Ex-Austin Energy worker, advisory board members face ethics complaints


A former Austin Energy supervisor signed off on more than $8 million in payments to a company his brothers worked for without disclosing that conflict of interest, the city’s investigative auditor said in an ethics complaint.

The complaint was one of three that auditors filed Monday claiming conflict of interest violations at the city. The others involve members of two city commissions who voted to recommend funding for organizations where they also worked or served. All three will go to Austin’s Ethics Review Commission to evaluate.

The complaint involving Austin Energy says that Stefan Sasko, a distribution electrician supervisor who retired in January, served as project manager approving payments to Pike Electric without disclosing that two of his brothers were Pike employees working on the Austin Energy contract.

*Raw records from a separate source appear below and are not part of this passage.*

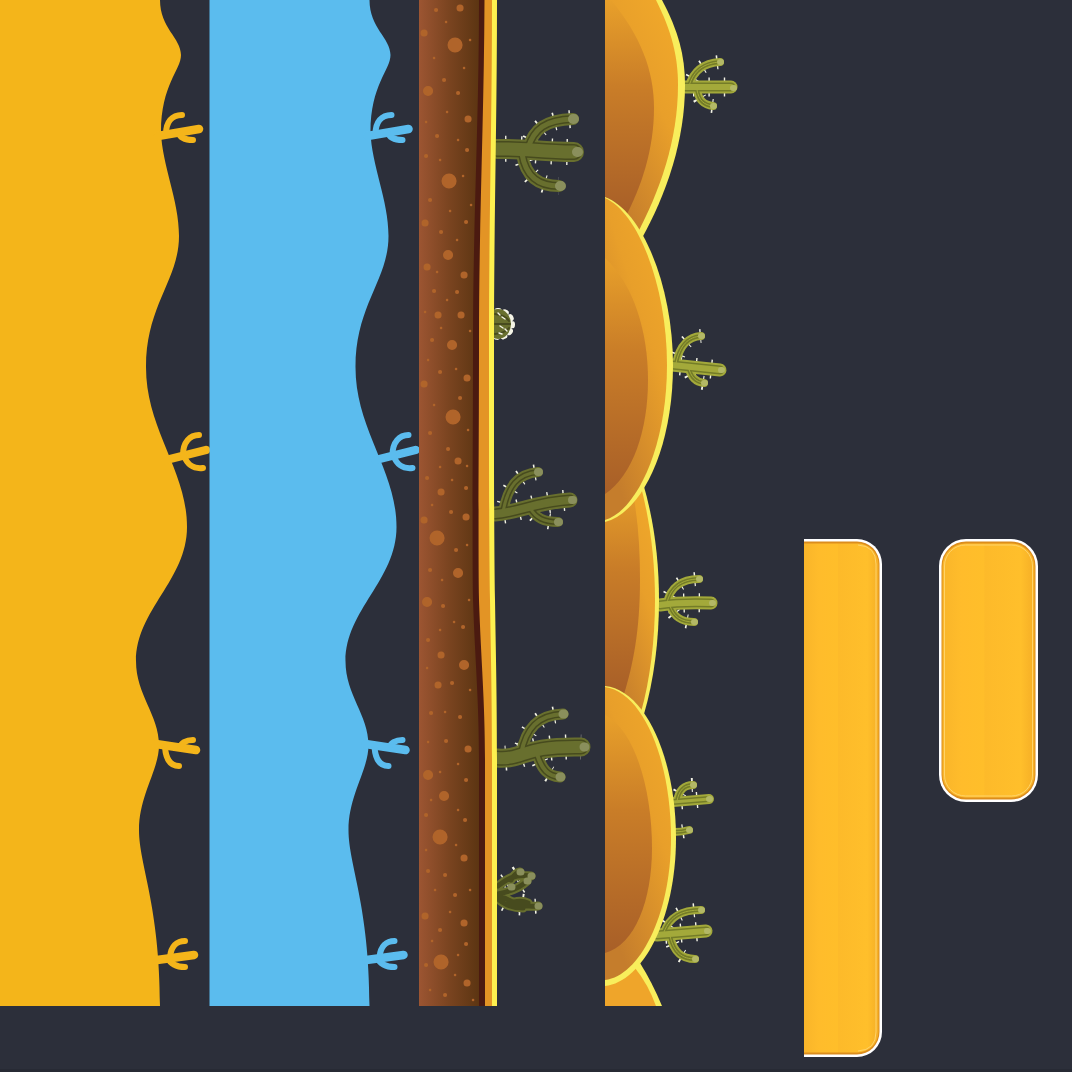
<!DOCTYPE html>
<html lang="en">
<head>
<meta charset="utf-8">
<title>Desert game tiles</title>
<style>
:root{--night:#2c2f3a;--sand:#f4b51a;--sky:#5bbcee;--pebble:#b0642a;--lemon:#f8ee5c;--amber:#e39425;--crust:#4b1a10;--spine:#f4f4e6}
html,body{margin:0;width:1072px;height:1072px;overflow:hidden;background:var(--night)}
svg{display:block}
.sand{color:var(--sand)}
.sky{color:var(--sky)}
.limbs{fill:none;stroke:currentColor;stroke-linecap:round;stroke-width:6}
.limbs .stem{stroke-width:8.5}
.pebbles{fill:none;stroke:var(--pebble);stroke-linecap:round}
.cactus{fill:none;stroke-linecap:round}
.dark{--bark:#686f2e;--shade:#474b1e;--tip:#8a8f5c;--trunk:20px;--arm:12px}
.light{--bark:#a3a93a;--shade:#747c28;--tip:#b3b866;--trunk:13px;--arm:8px}
.trunk{stroke-width:calc(var(--trunk) + var(--grow))}
.arm{stroke-width:calc(var(--arm) + var(--grow))}
.spines{--grow:6px;stroke:var(--spine);stroke-dasharray:1.4 14;stroke-dashoffset:-8;stroke-linecap:butt}
.bark{--grow:0px;stroke:var(--bark)}
.shade{--grow:-4px;stroke:var(--shade)}
.ridge{--grow:-7px;stroke:var(--bark)}
.tip{stroke:var(--tip);stroke-width:calc(var(--arm) - 2px)}
</style>
</head>
<body>
<svg width="1072" height="1072" viewBox="0 0 1072 1072" role="img" aria-label="Desert game background tiles: dunes, soil, hills and cactuses">
<defs>
<linearGradient id="soil-fill"><stop offset="0" stop-color="#9c5532"/><stop offset=".5" stop-color="#7a4420"/><stop offset="1" stop-color="#5c3512"/></linearGradient>
<linearGradient id="hill-fill" x1="1" y1="0" x2=".4" y2="1"><stop offset="0" stop-color="#f2aa2a"/><stop offset=".45" stop-color="#e89f2a"/><stop offset="1" stop-color="#c57d2c"/></linearGradient>
<linearGradient id="hollow-fill" x1="0" y1="0" x2="0" y2="1"><stop offset="0" stop-color="#e8a02a"/><stop offset=".4" stop-color="#c97d28"/><stop offset="1" stop-color="#a85f28"/></linearGradient>
<linearGradient id="panel-fill"><stop offset="0" stop-color="#f9b52a"/><stop offset=".2" stop-color="#ffbc2b"/><stop offset=".45" stop-color="#ffbe2a"/><stop offset=".46" stop-color="#fdba2a"/><stop offset=".85" stop-color="#ffbf2b"/><stop offset="1" stop-color="#f5ae26"/></linearGradient>

<g id="dune">
<path fill="currentColor" d="M0 0H160C160 28 181 38 181 55C181 70 161 85 161 132C162 165 179 200 179 236C179 280 146 305 146 367C146 430 187 470 187 527C187 580 136 610 136 661C136 695 159 715 159 745C159 770 139 795 139 830C139 865 160 905 160 1006H0Z"/>
<g class="limbs">
<path class="stem" d="M158 136L199 129M166 460L206 450M156 744L196 750M157 960L194 955"/>
<path d="M166 134C166 122 172 115 182 115M178 132C180 138 186 140 193 140M183 455C183 442 190 435 199 435M184 456C188 466 194 469 203 468M180 748C181 743 186 740 193 740M165 747C166 760 171 766 179 766M170 957C171 946 177 941 185 941M168 958C171 965 177 967 185 967"/>
</g>
</g>

<g id="soil-cactus-1"><path class="arm" d="M528 148C534 129 545 120 573 119M522 154C526 178 540 186 559 186"/><path class="trunk" d="M497 149C525 148 540 152 574 152"/></g>
<g id="soil-cactus-2"><path class="arm" d="M503 512C508 485 518 474 538 472M530 508C536 518 544 522 558 522"/><path class="trunk" d="M495 514C520 512 535 502 570 500"/></g>
<g id="soil-cactus-3"><path class="arm" d="M521 754C526 728 538 715 563 714M537 754C542 770 548 776 560 777"/><path class="trunk" d="M497 758C525 760 520 746 581 747"/></g>
<g id="soil-cactus-4"><path class="arm" d="M498 886C506 880 512 874 531 876M511 880Q515 873 520 872M498 894Q518 890 527 881M498 896C510 898 514 908 538 906M514 902Q522 900 528 903M498 899Q508 908 523 908"/></g>
<g id="hill-cactus-1"><path class="arm" d="M689 86C694 69 705 63 720 62M697 90C699 101 704 105 713 106"/><path class="trunk" d="M685 87H731"/></g>
<g id="hill-cactus-2"><path class="arm" d="M676 363C680 345 688 337 701 336M688 366C691 378 696 382 704 383"/><path class="trunk" d="M672 365L720 370"/></g>
<g id="hill-cactus-3"><path class="arm" d="M667 603C670 588 681 579 699 579M670 606C674 617 681 622 694 622"/><path class="trunk" d="M660 605Q680 602 711 603"/></g>
<g id="hill-cactus-4"><path class="arm" d="M677 801C679 790 684 785 693 785M674 832Q682 832 689 830"/><path class="trunk" d="M673 802L709 799"/></g>
<g id="hill-cactus-5"><path class="arm" d="M664 932C670 916 682 910 701 910M670 936C674 953 682 959 695 959"/><path class="trunk" d="M657 935L706 931"/></g>
</defs>

<rect width="1072" height="1072" fill="var(--night)"/>
<rect y="1069" width="1072" height="3" fill="#272a34"/>

<g id="dune-silhouettes">
<use href="#dune" class="sand"/>
<use href="#dune" class="sky" x="209.5"/>
</g>

<g id="soil-cactuses" class="cactus dark">
<g>
<use href="#soil-cactus-1" class="spines"/><use href="#soil-cactus-1" class="bark"/><use href="#soil-cactus-1" class="shade"/><use href="#soil-cactus-1" class="ridge"/>
<path class="tip" d="M573 119h1M560 186h1M577 152h1"/>
</g>
<g style="--trunk:15px;--arm:10px">
<use href="#soil-cactus-2" class="spines"/><use href="#soil-cactus-2" class="bark"/><use href="#soil-cactus-2" class="shade"/><use href="#soil-cactus-2" class="ridge"/>
<path class="tip" d="M538 472h1M558 522h1M572 500h1"/>
</g>
<g style="--trunk:19px;--arm:11px">
<use href="#soil-cactus-3" class="spines"/><use href="#soil-cactus-3" class="bark"/><use href="#soil-cactus-3" class="shade"/><use href="#soil-cactus-3" class="ridge"/>
<path class="tip" d="M563 714h1M560 777h1M584 747h1"/>
</g>
<g style="--arm:9px">
<use href="#soil-cactus-4" class="spines"/><use href="#soil-cactus-4" class="bark"/><use href="#soil-cactus-4" class="shade"/>
<path class="tip" d="M531 876h1M520 872h1M538 906h1M511 887h1M527 881h1"/>
</g>
<g id="ball-cactus">
<circle cx="499" cy="324" r="13" fill="none" stroke="var(--spine)" stroke-width="6" stroke-dasharray="1.4 6"/>
<ellipse cx="498" cy="324" rx="13" ry="15" fill="var(--bark)"/>
<path stroke="var(--shade)" stroke-width="2" d="M495 314Q505 315 509 321M495 324H510M495 334Q505 333 509 328"/>
<path stroke="var(--spine)" stroke-width="1.4" d="M502 317l3 2M500 326l3 2M505 329l2 2M498 313l2 2M499 333l3 1"/>
</g>
</g>

<g id="soil-tile">
<path fill="#fdf04f" d="M419 0H497C497 120 494 220 494 340C494 460 494 540 495 600C496 660 497 700 497 760V1006H419Z"/>
<path fill="var(--amber)" d="M419 0H492C492 120 489 220 489 340C489 460 489 540 490 600C491 660 492 700 492 760V1006H419Z"/>
<path fill="var(--crust)" d="M419 0H484.500C484 120 479 220 479 340C479 460 478 540 479 600C481 660 485 700 485 760V1006H419Z"/>
<path fill="url(#soil-fill)" d="M419 0H479C479 120 473 220 473 340C473 460 472 540 473 600C475 660 479 700 479 760V1006H419Z"/>
<g class="pebbles">
<path stroke-width="15" d="M455 45h.1M449 181h.1M453 417h.1M437 538h.1M440 837h.1M441 962h.1"/>
<path stroke-width="10" d="M428 91h.1M448 255h.1M452 345h.1M458 573h.1M427 602h.1M464 665h.1M444 796h.1M428 775h.1"/>
<path stroke-width="7" d="M460 8h.1M424 33h.1M468 119h.1M427 267h.1M425 223h.1M464 275h.1M461 315h.1M467 378h.1M466 517h.1M441 655h.1M438 685h.1M468 749h.1M464 858h.1M464 923h.1M425 916h.1M438 315h.1M424 384h.1M458 461h.1M441 492h.1M424 520h.1M467 983h.1"/>
<path stroke-width="4" d="M436 10h.1M444 80h.1M458 93h.1M437 136h.1M467 150h.1M426 156h.1M430 200h.1M466 222h.1M441 232h.1M457 292h.1M434 291h.1M432 340h.1M440 372h.1M460 398h.1M430 433h.1M448 449h.1M427 478h.1M466 488h.1M451 512h.1M456 550h.1M430 570h.1M443 606h.1M463 627h.1M428 640h.1M452 683h.1M431 713h.1M460 717h.1M446 741h.1M466 780h.1M426 815h.1M465 820h.1M445 875h.1M428 871h.1M455 895h.1M440 930h.1M466 944h.1M426 965h.1M445 995h.1"/>
<path stroke-width="2.500" d="M446 22h.1M470 40h.1M434 58h.1M464 68h.1M447 112h.1M426 122h.1M458 140h.1M440 160h.1M463 176h.1M471 205h.1M450 211h.1M457 240h.1M437 272h.1M447 300h.1M425 312h.1M470 331h.1M441 328h.1M428 360h.1M456 369h.1M434 405h.1M468 430h.1M440 467h.1M467 466h.1M452 480h.1M432 505h.1M467 545h.1M442 580h.1M469 600h.1M454 622h.1M440 630h.1M427 668h.1M470 690h.1M445 712h.1M428 742h.1M458 764h.1M440 772h.1M458 810h.1M431 800h.1M456 845h.1M426 850h.1M435 890h.1M470 890h.1M450 912h.1M432 941h.1M458 955h.1M455 975h.1M430 990h.1M473 1000h.1"/>
</g>
</g>

<g id="hills-tile">
<g id="hill-cactuses" class="cactus light">
<g>
<use href="#hill-cactus-1" class="spines"/><use href="#hill-cactus-1" class="bark"/><use href="#hill-cactus-1" class="shade"/><use href="#hill-cactus-1" class="ridge"/>
<path class="tip" d="M720 62h1M713 106h1M733 88h1"/>
</g>
<g>
<use href="#hill-cactus-2" class="spines"/><use href="#hill-cactus-2" class="bark"/><use href="#hill-cactus-2" class="shade"/><use href="#hill-cactus-2" class="ridge"/>
<path class="tip" d="M701 336h1M704 383h1M721 370h1"/>
</g>
<g>
<use href="#hill-cactus-3" class="spines"/><use href="#hill-cactus-3" class="bark"/><use href="#hill-cactus-3" class="shade"/><use href="#hill-cactus-3" class="ridge"/>
<path class="tip" d="M699 579h1M694 622h1M712 603h1"/>
</g>
<g style="--trunk:10px">
<use href="#hill-cactus-4" class="spines"/><use href="#hill-cactus-4" class="bark"/><use href="#hill-cactus-4" class="shade"/><use href="#hill-cactus-4" class="ridge"/>
<path class="tip" d="M693 785h1M689 830h1M709 799h1"/>
</g>
<g>
<use href="#hill-cactus-5" class="spines"/><use href="#hill-cactus-5" class="bark"/><use href="#hill-cactus-5" class="shade"/><use href="#hill-cactus-5" class="ridge"/>
<path class="tip" d="M701 910h1M695 959h1M707 931h1"/>
</g>
</g>
<g id="hill-1">
<path fill="var(--lemon)" d="M605 0H662C678 30 685 55 685 85C685 140 667 193 641 240L605 220Z"/>
<path fill="url(#hill-fill)" d="M605 0H656C672 32 678 57 678 85C678 140 660 191 636 236L605 215Z"/>
<path fill="url(#hollow-fill)" d="M605 0H611C640 35 654 70 654 108C654 150 641 187 626 216L605 205Z"/>
</g>
<g id="hill-3">
<path fill="var(--lemon)" d="M605 483H643C654 520 659 560 659 600C659 640 654 680 644 714H605Z"/>
<path fill="url(#hill-fill)" d="M605 483H640C650 520 655 560 655 600C655 640 650 680 641 712H605Z"/>
<path fill="url(#hollow-fill)" d="M605 483H631C638 515 640 548 640 580C640 630 633 665 624 694H605Z"/>
</g>
<g id="hill-5">
<path fill="var(--lemon)" d="M605 980L640 963Q652 982 662 1006H605Z"/>
<path fill="#efa52a" d="M605 980L635 968Q648 984 656 1006H605Z"/>
</g>
<g id="hill-2">
<path fill="var(--lemon)" d="M605 197C643 211 673 288 673 365C673 450 641 513 605 522Z"/>
<path fill="url(#hill-fill)" d="M605 198C639 213 667 288 667 365C667 448 636 511 605 520Z"/>
<path fill="url(#hollow-fill)" d="M605 258C634 285 648 332 648 380C648 430 633 475 605 494Z"/>
</g>
<g id="hill-4">
<path fill="var(--lemon)" d="M605 686C646 690 676 760 676 838C676 920 642 982 605 986Z"/>
<path fill="url(#hill-fill)" d="M605 687C643 692 671 760 671 838C671 916 639 976 605 980Z"/>
<path fill="url(#hollow-fill)" d="M605 715C635 730 652 790 652 848C652 900 635 945 605 953Z"/>
</g>
</g>

<g id="panels">
<g id="side-panel">
<path fill="#fff" d="M804 539H857A25 25 0 0 1 882 564V1032A25 25 0 0 1 857 1057H804Z"/>
<path fill="#dc8d1d" d="M804 541.500H857A22.500 22.500 0 0 1 879.500 564V1032A22.500 22.500 0 0 1 857 1054.500H804Z"/>
<path fill="url(#panel-fill)" d="M804 543.500H857A21 21 0 0 1 878.500 564V1032A21 21 0 0 1 857 1052.500H804Z"/>
<path fill="none" stroke="#ffd36a" stroke-width="1" d="M858 545Q876 546 876 564V1032Q876 1050 858 1051"/>
</g>
<g id="button-panel">
<rect x="939" y="539" width="99" height="263" rx="27" fill="#fff"/>
<rect x="941.500" y="541.500" width="94" height="258" rx="24.500" fill="#dc8d1d"/>
<rect x="942.500" y="543.500" width="92" height="254" rx="23" fill="url(#panel-fill)"/>
<rect x="944.500" y="545" width="88" height="251" rx="21" fill="none" stroke="#ffd36a" stroke-width="1"/>
</g>
</g>
</svg>
</body>
</html>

“During the period of March 2016 to January 2017, Sasko approved at least 1,939 worksheets associated with payments of over $8 million to Pike Electric,” the auditor’s complaint says.

Sasko, who couldn’t be reached for this story, told auditors he didn’t consider his role a conflict because the scope of work and pay rates had already been approved in Pike’s contract.

Austin Energy employees said it was common knowledge that Sasko’s brothers worked for the company, and his supervisor told auditors the relationship wasn’t a problem. But city ethics rules require employees to formally disclose such conflicts and avoid participating in decisions regarding companies where family members have a substantial interest.

The claim is one of a few instances of conflict accusations against Austin Energy workers this year. Investigations last month targeted information technology geospatial analyst Brent Curry, who auditors said used city resources to work on another job, and line designer Steven Salinas, who worked as a consultant for developments whose plan approval he controlled at the city-owned utility.

Another of Monday’s ethics complaints says Isabel Lopez-Aguilar, as a member of the Hispanic/Latino Quality of Life Resource Advisory Commission, voted to recommend that the City Council allocate money to the Latino HealthCare Forum, where she worked. The organization received $58,000 for health care outreach.

The commission’s chairwoman, Jill Ramirez, who also works with Latino HealthCare Forum, abstained from the vote, according to the complaint. Lopez-Aguilar did not, and did not disclose the conflict. She couldn’t be reached Tuesday.

The third complaint says Clifford Gillard, a member of the African American Resource Advisory Commission, voted to ask the City Council to grant $50,000 to Capitol View Arts, where he also served on the board of directors. Gillard didn’t disclose any conflict.

The recommendation led to the money being requested as part of the council’s budget concept menu, but it wasn’t ultimately funded. Gillard declined to comment for this story.

If the Ethics Review Commission verifies violations in any of the cases, the penalty likely won’t be more than a letter on file.



Reader Comments ...


Next Up in Politics

PolitiFact: Key facts (get it?) are missing in claim about car thefts
PolitiFact: Key facts (get it?) are missing in claim about car thefts

Williamson County’s sheriff posted a warning that led us to check some key facts and find them faulty. Robert Chody, elected in 2016, said in a Dec. 27 tweet: “65,000 vehicles stolen in Texas each year. Almost half of all vehicles stolen in Texas each year had keys left inside. That’s a lot of preventable thefts #TakeKeysWithYou...
Here's what has happened during previous government shutdowns
Here's what has happened during previous government shutdowns

It’s fairly certain the government will shut down. If the Senate doesn’t pass the short-term spending bill —passed earlier by the House — by midnight Friday, it will happen. Under a shutdown, thousands of federal employees would go without pay and national parks would close, among other things.  Here's a look at the key...
Trump cancels Florida trip as government shutdown looms
Trump cancels Florida trip as government shutdown looms

President Donald Trump will not make a planned trip to Mar-a-Lago today because of a looming federal government shutdown, a White House official told The Palm Beach Post on Friday morning. Trump was scheduled to arrive at Palm Beach International Airport tonight for a weekend trip that included a Saturday fundraiser for his 2020 re-election...
Miami’s Haitians, accustomed to being shunned, rally after Trump slight
Miami’s Haitians, accustomed to being shunned, rally after Trump slight

When Jacques Despinosse lost a primary for the Florida House of Representatives in the 1990s, he chalked up his drubbing to the skepticism many voters had for candidates from what was then a relatively small Haitian diaspora.  But since then, Haitian-American politicians have made one electoral stride after another in the state, winning commission...
Kelly’s remarks unsettle a tense alliance at the White House
Kelly’s remarks unsettle a tense alliance at the White House

The one thing sure to make President Donald Trump angry, as anyone who has ever worked closely with him knows, is any suggestion that his staff is managing him.  Yet early Wednesday evening, after learning from a White House aide that his chief of staff, John F. Kelly, had described his views about his signature campaign pledge to build a wall...
More Stories